TASK REQUIREMENTS: Return every line in the entries below where the word "timer" shows up.

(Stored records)
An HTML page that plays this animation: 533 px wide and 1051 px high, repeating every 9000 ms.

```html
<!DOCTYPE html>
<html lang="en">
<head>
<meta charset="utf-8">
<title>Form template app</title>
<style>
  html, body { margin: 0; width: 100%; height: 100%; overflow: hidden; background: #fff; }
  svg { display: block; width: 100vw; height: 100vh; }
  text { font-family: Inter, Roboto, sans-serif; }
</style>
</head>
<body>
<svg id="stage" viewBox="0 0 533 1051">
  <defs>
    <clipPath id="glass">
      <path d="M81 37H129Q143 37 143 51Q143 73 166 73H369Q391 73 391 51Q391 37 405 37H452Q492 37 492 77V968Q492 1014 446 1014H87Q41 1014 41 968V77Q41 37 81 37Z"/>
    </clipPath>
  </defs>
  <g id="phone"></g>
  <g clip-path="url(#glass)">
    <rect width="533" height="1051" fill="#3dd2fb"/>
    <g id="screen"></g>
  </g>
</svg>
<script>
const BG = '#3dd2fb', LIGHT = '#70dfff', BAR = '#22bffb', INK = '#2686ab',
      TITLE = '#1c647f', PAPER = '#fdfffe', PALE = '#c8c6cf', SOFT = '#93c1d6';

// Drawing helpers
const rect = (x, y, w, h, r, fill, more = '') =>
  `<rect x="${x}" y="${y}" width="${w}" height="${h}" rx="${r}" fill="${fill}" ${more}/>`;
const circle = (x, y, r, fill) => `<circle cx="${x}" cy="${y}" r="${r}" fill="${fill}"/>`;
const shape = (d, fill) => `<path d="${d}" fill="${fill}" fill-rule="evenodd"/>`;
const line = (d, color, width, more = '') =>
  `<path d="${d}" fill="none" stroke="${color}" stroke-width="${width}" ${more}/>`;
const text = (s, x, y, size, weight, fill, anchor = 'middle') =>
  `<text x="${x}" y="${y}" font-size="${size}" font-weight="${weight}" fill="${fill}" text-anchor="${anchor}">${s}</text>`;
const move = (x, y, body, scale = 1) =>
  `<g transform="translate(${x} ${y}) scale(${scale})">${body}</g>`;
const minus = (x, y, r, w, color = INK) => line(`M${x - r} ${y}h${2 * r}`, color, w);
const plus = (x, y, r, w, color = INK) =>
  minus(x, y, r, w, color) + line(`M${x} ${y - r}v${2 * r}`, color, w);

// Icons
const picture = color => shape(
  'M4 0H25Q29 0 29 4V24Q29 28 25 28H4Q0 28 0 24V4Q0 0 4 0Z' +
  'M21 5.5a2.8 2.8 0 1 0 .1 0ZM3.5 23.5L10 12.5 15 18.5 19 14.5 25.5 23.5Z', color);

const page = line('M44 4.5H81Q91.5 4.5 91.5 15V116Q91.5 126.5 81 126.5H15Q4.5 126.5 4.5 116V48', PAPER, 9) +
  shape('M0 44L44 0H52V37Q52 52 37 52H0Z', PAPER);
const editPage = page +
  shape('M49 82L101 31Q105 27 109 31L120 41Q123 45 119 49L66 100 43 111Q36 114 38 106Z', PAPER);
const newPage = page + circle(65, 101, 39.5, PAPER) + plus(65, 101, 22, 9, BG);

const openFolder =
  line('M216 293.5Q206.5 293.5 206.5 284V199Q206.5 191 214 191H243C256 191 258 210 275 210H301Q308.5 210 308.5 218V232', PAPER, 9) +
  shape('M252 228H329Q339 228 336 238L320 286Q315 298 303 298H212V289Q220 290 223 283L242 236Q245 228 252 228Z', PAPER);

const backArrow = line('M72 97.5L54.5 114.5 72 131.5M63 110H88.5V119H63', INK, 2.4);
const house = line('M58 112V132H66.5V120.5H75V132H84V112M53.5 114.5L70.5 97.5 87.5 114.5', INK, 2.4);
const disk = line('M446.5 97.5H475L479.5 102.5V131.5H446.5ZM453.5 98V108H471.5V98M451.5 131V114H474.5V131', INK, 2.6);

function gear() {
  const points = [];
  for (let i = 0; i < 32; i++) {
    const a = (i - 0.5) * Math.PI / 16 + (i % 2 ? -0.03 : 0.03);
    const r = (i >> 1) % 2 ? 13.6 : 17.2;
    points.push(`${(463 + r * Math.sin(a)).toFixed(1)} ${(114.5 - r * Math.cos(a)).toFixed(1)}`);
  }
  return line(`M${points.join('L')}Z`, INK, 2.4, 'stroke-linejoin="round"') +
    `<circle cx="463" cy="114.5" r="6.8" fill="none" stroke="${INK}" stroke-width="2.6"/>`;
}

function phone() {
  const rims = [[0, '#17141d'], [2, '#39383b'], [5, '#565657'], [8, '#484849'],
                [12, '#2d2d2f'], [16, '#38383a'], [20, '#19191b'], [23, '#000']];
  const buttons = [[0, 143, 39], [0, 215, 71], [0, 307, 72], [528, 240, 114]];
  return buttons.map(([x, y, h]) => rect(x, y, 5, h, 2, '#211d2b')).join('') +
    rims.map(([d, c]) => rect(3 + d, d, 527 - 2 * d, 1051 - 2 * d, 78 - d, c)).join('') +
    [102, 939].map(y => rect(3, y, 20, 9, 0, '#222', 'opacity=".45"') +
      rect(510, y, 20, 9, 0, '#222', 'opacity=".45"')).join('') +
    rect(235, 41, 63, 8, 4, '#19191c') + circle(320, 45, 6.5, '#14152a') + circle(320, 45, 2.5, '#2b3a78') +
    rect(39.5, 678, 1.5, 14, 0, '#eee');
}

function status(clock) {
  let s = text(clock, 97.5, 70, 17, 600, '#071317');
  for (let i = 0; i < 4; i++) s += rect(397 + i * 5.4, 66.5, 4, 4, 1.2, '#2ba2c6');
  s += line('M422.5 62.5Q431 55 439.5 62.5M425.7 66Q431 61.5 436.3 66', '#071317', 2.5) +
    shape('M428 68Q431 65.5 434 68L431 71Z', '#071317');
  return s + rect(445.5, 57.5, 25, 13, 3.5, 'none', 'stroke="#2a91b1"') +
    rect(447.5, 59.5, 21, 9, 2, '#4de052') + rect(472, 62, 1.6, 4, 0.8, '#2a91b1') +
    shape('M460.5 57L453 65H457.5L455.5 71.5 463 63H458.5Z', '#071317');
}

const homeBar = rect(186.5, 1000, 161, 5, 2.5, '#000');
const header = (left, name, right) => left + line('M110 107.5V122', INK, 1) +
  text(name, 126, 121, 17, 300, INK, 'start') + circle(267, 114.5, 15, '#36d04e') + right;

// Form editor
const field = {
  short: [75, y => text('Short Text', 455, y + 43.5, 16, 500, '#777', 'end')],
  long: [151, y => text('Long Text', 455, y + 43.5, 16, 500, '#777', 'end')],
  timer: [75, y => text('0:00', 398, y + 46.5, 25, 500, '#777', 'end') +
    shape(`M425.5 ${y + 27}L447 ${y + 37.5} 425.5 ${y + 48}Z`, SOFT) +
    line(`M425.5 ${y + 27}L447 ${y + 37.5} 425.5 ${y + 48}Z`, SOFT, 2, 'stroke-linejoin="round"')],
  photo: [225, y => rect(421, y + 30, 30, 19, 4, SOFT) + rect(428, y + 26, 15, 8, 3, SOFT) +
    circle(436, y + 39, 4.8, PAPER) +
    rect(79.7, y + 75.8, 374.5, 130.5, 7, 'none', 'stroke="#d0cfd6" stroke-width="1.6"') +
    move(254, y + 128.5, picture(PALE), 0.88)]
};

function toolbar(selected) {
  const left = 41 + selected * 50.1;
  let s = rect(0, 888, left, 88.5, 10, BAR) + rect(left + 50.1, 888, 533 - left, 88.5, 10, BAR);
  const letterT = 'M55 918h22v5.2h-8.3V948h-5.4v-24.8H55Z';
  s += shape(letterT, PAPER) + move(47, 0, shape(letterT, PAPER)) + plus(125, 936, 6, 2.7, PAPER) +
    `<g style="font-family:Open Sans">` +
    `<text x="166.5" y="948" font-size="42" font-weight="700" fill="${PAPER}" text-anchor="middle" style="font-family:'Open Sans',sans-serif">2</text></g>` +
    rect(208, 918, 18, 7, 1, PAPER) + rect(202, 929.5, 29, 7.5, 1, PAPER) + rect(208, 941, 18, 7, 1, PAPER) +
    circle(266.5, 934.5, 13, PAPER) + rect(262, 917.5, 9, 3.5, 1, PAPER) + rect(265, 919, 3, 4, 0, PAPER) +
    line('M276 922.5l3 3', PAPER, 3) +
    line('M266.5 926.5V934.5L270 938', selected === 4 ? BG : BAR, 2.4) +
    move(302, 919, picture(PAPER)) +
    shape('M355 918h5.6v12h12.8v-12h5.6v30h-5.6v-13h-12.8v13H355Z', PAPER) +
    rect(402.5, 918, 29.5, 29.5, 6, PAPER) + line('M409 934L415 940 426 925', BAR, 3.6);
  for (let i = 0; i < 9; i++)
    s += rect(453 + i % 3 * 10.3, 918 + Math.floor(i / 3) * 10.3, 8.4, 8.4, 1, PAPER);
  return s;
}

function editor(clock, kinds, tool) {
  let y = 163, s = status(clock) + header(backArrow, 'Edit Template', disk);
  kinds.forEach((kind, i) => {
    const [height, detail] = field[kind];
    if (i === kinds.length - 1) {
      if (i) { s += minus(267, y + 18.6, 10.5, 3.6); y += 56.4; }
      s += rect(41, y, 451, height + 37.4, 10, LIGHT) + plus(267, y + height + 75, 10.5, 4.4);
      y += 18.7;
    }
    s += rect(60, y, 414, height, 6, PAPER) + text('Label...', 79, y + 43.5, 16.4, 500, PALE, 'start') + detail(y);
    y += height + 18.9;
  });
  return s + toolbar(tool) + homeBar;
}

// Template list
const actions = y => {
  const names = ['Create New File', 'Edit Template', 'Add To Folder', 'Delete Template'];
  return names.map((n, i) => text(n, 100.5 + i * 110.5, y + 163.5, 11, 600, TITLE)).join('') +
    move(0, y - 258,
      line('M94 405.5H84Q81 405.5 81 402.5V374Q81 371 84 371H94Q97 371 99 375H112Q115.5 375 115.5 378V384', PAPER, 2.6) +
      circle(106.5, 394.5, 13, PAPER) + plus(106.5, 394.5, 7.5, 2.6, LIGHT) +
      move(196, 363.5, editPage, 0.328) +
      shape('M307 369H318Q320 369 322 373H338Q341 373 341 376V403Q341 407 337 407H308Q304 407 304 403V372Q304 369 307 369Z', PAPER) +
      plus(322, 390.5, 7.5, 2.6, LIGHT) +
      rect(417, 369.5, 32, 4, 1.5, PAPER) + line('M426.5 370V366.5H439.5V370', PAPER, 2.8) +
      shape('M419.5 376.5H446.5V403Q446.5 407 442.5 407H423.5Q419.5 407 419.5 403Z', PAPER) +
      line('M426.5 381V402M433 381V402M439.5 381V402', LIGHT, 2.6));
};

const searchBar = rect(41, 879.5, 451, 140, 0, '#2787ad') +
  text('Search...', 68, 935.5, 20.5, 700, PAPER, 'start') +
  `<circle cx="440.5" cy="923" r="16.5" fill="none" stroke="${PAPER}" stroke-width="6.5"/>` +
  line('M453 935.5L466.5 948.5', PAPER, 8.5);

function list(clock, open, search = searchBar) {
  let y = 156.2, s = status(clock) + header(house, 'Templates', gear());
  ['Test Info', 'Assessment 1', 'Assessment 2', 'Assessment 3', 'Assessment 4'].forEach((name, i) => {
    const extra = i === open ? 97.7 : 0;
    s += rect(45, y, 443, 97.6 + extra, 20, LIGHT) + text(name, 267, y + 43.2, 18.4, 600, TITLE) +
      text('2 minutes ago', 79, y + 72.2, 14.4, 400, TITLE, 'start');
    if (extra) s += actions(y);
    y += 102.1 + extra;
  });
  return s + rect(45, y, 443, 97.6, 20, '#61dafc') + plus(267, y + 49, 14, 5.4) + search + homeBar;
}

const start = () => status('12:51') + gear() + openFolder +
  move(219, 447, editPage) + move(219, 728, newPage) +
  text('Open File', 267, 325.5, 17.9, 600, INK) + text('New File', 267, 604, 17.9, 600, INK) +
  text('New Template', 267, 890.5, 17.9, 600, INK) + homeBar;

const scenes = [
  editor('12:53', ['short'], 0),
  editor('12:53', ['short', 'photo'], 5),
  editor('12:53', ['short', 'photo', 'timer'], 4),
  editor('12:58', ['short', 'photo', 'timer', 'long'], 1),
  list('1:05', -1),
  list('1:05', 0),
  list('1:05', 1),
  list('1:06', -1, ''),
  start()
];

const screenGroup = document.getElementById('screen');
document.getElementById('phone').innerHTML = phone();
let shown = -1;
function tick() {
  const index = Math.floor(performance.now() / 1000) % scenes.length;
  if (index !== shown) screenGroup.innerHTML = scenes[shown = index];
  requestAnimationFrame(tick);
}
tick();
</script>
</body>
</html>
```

TASK OUTPUT:
  timer: [75, y => text('0:00', 398, y + 46.5, 25, 500, '#777', 'end') +
  editor('12:53', ['short', 'photo', 'timer'], 4),
  editor('12:58', ['short', 'photo', 'timer', 'long'], 1),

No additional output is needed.